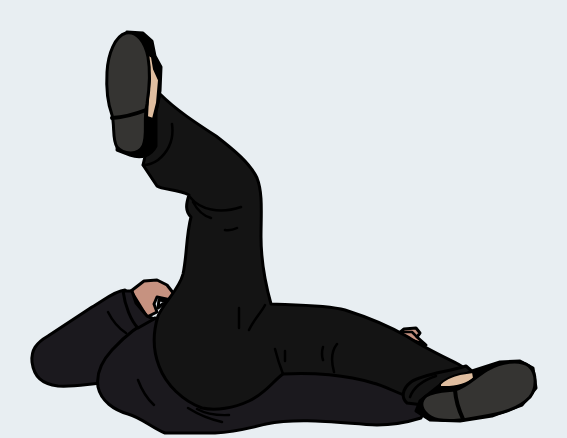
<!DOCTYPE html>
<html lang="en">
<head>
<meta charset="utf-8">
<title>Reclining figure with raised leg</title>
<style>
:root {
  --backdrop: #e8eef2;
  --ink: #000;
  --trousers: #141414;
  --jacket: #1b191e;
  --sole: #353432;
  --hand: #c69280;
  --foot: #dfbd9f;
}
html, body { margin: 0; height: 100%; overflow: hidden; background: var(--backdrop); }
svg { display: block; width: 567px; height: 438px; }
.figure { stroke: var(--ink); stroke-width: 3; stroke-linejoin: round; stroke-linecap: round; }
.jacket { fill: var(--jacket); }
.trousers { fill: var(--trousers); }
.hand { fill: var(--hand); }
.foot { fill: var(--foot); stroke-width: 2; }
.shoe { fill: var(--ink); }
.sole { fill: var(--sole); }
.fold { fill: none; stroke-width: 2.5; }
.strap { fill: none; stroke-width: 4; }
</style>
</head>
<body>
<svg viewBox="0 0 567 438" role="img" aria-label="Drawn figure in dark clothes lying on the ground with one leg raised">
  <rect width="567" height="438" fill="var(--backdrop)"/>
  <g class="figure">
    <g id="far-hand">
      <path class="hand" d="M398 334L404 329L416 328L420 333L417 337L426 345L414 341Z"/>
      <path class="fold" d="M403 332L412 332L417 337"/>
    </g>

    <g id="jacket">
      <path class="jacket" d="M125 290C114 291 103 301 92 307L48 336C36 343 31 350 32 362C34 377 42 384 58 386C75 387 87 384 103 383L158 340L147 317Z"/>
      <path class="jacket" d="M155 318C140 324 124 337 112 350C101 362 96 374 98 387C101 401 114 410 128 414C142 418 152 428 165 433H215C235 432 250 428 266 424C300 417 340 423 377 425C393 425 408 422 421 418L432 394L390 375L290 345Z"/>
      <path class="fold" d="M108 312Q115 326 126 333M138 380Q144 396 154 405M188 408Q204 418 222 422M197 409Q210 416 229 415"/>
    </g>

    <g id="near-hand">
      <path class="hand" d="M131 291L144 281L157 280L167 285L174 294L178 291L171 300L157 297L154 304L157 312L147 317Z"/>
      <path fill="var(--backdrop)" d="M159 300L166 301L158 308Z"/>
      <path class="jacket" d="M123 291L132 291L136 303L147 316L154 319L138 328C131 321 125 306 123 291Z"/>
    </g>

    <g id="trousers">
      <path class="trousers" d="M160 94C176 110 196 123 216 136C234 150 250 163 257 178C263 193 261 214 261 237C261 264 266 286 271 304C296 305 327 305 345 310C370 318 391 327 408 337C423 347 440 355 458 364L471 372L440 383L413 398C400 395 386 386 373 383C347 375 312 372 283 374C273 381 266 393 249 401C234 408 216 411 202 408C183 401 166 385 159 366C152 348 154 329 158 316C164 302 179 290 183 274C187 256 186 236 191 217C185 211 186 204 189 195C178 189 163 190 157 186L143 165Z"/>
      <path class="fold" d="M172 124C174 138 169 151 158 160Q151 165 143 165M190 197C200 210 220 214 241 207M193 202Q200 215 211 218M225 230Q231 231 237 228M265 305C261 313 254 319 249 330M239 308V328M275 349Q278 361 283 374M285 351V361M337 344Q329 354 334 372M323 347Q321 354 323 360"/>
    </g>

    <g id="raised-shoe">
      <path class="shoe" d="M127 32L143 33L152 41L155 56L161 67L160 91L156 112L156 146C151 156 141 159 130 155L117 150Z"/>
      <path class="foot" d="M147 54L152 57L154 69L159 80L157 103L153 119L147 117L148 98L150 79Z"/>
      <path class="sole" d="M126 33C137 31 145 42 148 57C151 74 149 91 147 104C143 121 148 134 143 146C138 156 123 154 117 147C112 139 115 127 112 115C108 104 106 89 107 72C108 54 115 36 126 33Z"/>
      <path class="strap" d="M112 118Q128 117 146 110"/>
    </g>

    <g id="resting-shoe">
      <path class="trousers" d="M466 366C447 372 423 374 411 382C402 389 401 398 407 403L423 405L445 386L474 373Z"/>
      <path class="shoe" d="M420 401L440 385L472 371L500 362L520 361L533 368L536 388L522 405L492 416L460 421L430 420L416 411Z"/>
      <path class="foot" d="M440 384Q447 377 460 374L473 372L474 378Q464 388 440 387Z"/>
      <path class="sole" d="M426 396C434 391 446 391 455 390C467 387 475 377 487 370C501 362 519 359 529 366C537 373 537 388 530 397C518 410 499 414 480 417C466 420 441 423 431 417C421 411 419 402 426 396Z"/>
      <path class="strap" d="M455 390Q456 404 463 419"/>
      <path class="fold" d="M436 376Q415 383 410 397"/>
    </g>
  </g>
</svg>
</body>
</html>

+ + + +

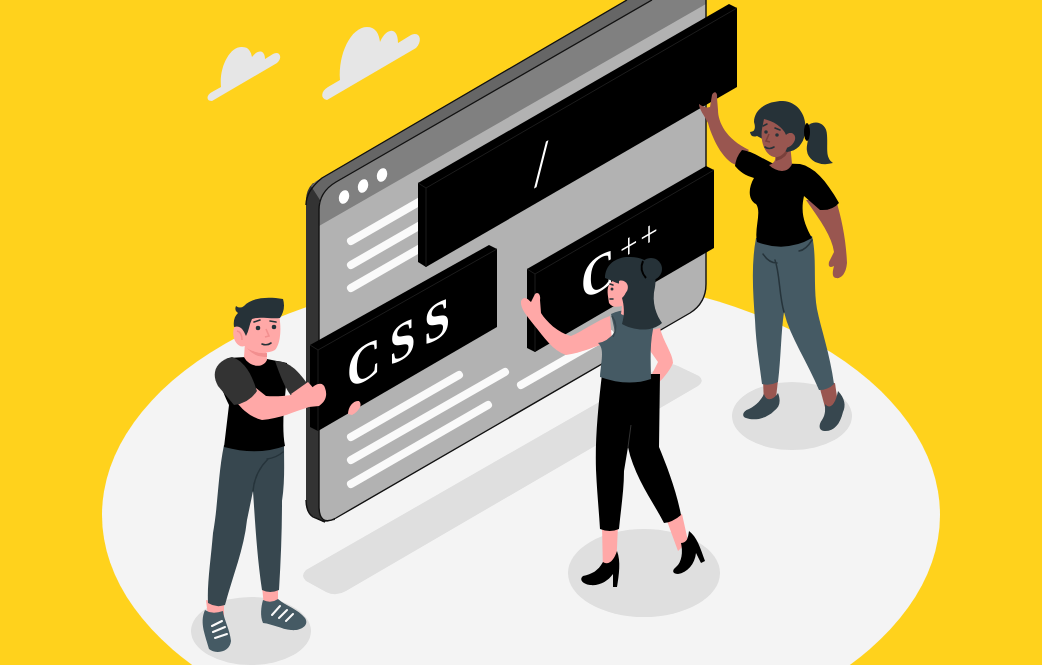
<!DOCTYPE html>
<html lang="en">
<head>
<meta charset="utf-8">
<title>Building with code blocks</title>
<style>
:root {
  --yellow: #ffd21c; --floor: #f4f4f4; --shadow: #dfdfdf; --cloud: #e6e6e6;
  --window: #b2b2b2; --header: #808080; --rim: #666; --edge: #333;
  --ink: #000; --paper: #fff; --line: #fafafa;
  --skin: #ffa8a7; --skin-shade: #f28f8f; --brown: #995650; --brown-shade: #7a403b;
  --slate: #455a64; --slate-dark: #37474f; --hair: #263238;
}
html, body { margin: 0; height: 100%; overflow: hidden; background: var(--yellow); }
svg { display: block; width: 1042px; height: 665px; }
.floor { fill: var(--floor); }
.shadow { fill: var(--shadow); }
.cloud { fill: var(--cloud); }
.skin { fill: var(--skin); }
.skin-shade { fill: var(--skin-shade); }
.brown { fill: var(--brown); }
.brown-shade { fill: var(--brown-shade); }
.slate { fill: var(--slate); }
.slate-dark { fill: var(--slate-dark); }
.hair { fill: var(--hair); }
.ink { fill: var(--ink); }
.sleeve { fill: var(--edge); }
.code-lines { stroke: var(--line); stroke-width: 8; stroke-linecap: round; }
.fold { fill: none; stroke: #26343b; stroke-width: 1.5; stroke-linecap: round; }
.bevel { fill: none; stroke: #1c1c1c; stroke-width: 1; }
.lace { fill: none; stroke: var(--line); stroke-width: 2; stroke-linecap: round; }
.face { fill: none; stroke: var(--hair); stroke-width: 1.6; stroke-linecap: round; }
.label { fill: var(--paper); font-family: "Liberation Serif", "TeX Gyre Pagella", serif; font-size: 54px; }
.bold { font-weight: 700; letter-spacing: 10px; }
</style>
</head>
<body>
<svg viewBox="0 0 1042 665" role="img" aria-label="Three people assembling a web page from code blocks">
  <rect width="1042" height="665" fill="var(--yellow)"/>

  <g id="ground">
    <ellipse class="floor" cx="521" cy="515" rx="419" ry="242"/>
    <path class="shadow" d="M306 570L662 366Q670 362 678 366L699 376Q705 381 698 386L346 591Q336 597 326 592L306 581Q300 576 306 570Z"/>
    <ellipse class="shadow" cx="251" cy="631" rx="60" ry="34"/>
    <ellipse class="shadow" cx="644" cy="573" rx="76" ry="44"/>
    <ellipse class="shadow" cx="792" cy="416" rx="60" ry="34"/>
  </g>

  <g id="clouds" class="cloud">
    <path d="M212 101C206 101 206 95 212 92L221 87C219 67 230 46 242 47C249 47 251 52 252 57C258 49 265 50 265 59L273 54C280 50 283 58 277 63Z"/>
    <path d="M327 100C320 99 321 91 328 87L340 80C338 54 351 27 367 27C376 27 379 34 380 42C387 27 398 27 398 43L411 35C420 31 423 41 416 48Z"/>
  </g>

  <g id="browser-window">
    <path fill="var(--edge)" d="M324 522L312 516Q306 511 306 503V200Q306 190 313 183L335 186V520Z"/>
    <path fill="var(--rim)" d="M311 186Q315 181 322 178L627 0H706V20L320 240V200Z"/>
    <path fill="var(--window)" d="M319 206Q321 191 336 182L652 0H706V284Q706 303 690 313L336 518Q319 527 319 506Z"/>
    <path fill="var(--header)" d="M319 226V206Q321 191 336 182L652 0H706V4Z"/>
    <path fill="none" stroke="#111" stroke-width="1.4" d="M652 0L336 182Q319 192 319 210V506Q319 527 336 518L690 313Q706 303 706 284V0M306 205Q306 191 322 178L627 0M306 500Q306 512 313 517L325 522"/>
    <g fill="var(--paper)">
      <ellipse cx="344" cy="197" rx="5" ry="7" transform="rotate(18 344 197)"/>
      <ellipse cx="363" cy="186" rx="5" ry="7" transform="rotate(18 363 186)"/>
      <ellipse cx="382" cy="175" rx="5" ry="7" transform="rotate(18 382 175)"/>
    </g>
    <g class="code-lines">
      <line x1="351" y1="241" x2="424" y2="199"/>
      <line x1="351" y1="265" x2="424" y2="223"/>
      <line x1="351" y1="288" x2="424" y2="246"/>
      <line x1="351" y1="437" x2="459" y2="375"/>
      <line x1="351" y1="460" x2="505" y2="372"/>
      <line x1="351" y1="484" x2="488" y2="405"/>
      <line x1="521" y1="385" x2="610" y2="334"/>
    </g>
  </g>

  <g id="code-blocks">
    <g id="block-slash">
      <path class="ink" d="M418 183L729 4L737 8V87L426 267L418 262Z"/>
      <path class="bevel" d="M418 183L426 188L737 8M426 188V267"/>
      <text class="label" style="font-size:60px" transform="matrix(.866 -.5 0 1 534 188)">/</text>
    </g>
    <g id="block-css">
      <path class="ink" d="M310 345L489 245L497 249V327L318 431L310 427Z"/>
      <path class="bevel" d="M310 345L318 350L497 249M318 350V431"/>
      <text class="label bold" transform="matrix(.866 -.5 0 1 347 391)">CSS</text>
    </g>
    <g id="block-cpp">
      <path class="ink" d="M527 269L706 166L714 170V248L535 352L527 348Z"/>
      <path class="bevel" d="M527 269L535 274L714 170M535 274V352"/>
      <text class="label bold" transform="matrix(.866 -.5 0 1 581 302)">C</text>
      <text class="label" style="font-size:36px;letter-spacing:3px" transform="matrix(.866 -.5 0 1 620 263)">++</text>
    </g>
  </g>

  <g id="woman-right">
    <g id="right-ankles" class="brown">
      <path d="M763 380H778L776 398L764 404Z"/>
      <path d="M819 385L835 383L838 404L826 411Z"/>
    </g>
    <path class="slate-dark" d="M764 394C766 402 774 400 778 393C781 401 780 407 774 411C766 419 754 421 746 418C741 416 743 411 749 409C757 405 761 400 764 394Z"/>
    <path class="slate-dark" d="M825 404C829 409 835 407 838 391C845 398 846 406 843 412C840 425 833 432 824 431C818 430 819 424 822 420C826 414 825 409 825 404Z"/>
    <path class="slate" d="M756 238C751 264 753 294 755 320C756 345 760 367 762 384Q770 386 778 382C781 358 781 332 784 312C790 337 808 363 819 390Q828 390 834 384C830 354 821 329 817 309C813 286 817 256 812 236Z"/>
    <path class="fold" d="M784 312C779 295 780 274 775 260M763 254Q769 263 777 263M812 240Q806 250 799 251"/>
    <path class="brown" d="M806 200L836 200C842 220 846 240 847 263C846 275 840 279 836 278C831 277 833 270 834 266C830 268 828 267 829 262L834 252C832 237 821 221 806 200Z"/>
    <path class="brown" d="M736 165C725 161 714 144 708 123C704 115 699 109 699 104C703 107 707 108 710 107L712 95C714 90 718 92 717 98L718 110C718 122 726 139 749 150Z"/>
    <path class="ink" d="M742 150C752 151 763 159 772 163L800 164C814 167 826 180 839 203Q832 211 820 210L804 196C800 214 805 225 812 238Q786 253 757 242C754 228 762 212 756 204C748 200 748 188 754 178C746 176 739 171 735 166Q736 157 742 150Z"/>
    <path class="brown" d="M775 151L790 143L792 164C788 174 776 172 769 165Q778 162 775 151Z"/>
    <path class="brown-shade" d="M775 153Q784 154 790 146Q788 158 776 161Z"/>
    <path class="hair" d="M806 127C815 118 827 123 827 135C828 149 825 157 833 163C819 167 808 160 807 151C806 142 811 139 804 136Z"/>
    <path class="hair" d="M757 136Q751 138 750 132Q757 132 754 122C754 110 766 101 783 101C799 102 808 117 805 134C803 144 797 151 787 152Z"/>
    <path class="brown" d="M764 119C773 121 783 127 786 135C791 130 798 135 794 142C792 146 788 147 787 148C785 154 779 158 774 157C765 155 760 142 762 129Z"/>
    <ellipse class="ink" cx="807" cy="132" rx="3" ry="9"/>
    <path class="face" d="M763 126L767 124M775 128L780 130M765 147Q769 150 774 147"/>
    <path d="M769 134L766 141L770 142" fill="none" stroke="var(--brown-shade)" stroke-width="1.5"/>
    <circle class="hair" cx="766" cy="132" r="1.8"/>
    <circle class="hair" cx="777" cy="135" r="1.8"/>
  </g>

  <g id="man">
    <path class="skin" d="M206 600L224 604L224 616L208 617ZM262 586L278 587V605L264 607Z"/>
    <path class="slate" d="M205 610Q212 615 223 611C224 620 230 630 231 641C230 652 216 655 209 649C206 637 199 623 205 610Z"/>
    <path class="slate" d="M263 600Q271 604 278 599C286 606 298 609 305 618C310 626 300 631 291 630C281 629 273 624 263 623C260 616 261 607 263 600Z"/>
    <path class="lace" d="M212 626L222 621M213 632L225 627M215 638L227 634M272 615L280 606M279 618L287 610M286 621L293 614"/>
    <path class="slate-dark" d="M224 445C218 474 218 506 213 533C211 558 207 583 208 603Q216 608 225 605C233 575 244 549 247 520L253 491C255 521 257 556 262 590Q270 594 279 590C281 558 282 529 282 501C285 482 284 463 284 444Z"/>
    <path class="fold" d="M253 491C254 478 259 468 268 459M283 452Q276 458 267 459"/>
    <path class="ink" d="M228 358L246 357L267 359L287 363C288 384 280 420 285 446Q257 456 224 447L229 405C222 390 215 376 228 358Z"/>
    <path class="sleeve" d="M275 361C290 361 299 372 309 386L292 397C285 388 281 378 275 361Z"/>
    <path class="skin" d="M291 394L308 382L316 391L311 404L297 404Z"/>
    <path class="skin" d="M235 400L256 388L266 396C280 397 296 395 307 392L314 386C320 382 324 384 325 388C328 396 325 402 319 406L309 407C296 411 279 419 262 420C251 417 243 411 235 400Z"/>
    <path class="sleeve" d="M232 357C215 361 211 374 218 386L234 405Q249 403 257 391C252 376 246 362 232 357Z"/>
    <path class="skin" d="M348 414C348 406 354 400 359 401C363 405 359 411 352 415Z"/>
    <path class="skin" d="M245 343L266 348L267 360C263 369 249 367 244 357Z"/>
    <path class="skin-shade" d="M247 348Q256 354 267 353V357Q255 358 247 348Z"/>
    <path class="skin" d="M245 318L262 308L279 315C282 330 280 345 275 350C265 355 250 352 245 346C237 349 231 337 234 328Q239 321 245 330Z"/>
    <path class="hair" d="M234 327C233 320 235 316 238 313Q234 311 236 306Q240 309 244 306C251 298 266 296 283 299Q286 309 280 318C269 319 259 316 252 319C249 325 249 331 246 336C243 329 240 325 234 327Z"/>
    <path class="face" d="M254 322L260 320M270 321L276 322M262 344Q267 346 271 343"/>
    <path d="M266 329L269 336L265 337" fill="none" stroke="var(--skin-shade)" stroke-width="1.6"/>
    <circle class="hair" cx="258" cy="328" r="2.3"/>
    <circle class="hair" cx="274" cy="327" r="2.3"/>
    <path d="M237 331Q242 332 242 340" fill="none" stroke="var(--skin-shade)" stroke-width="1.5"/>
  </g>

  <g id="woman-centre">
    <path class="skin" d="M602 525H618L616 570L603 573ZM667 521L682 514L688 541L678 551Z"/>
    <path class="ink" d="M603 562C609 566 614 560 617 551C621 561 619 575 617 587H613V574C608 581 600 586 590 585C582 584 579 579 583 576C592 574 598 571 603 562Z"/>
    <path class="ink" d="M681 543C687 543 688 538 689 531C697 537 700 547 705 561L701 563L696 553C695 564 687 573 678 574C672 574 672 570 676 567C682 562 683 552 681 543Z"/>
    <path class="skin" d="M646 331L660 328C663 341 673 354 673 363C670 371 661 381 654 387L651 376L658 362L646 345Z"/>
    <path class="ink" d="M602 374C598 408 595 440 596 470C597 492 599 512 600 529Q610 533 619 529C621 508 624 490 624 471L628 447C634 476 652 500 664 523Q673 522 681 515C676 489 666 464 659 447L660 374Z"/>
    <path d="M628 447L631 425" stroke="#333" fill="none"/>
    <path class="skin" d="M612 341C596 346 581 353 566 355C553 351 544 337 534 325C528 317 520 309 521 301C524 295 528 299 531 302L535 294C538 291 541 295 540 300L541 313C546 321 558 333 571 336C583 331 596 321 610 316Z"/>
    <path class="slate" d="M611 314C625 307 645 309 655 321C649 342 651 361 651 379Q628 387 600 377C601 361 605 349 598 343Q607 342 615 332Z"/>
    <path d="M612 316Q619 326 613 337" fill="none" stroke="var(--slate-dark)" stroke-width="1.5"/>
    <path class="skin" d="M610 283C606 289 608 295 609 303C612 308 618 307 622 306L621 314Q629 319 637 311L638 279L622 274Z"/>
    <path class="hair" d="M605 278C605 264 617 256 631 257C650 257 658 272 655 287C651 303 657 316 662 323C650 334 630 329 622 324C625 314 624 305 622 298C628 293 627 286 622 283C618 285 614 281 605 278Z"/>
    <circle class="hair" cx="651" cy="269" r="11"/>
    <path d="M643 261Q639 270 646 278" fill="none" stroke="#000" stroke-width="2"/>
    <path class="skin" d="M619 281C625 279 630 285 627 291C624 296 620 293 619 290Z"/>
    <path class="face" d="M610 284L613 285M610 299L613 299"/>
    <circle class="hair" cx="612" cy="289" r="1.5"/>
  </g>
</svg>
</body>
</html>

+ + + +

_EXERCISE DESCRIPTION_
When a line in the listing has the word "sleeve", return that line.

_YOUR SOLUTION_
.sleeve { fill: var(--edge); }
    <path class="sleeve" d="M275 361C290 361 299 372 309 386L292 397C285 388 281 378 275 361Z"/>
    <path class="sleeve" d="M232 357C215 361 211 374 218 386L234 405Q249 403 257 391C252 376 246 362 232 357Z"/>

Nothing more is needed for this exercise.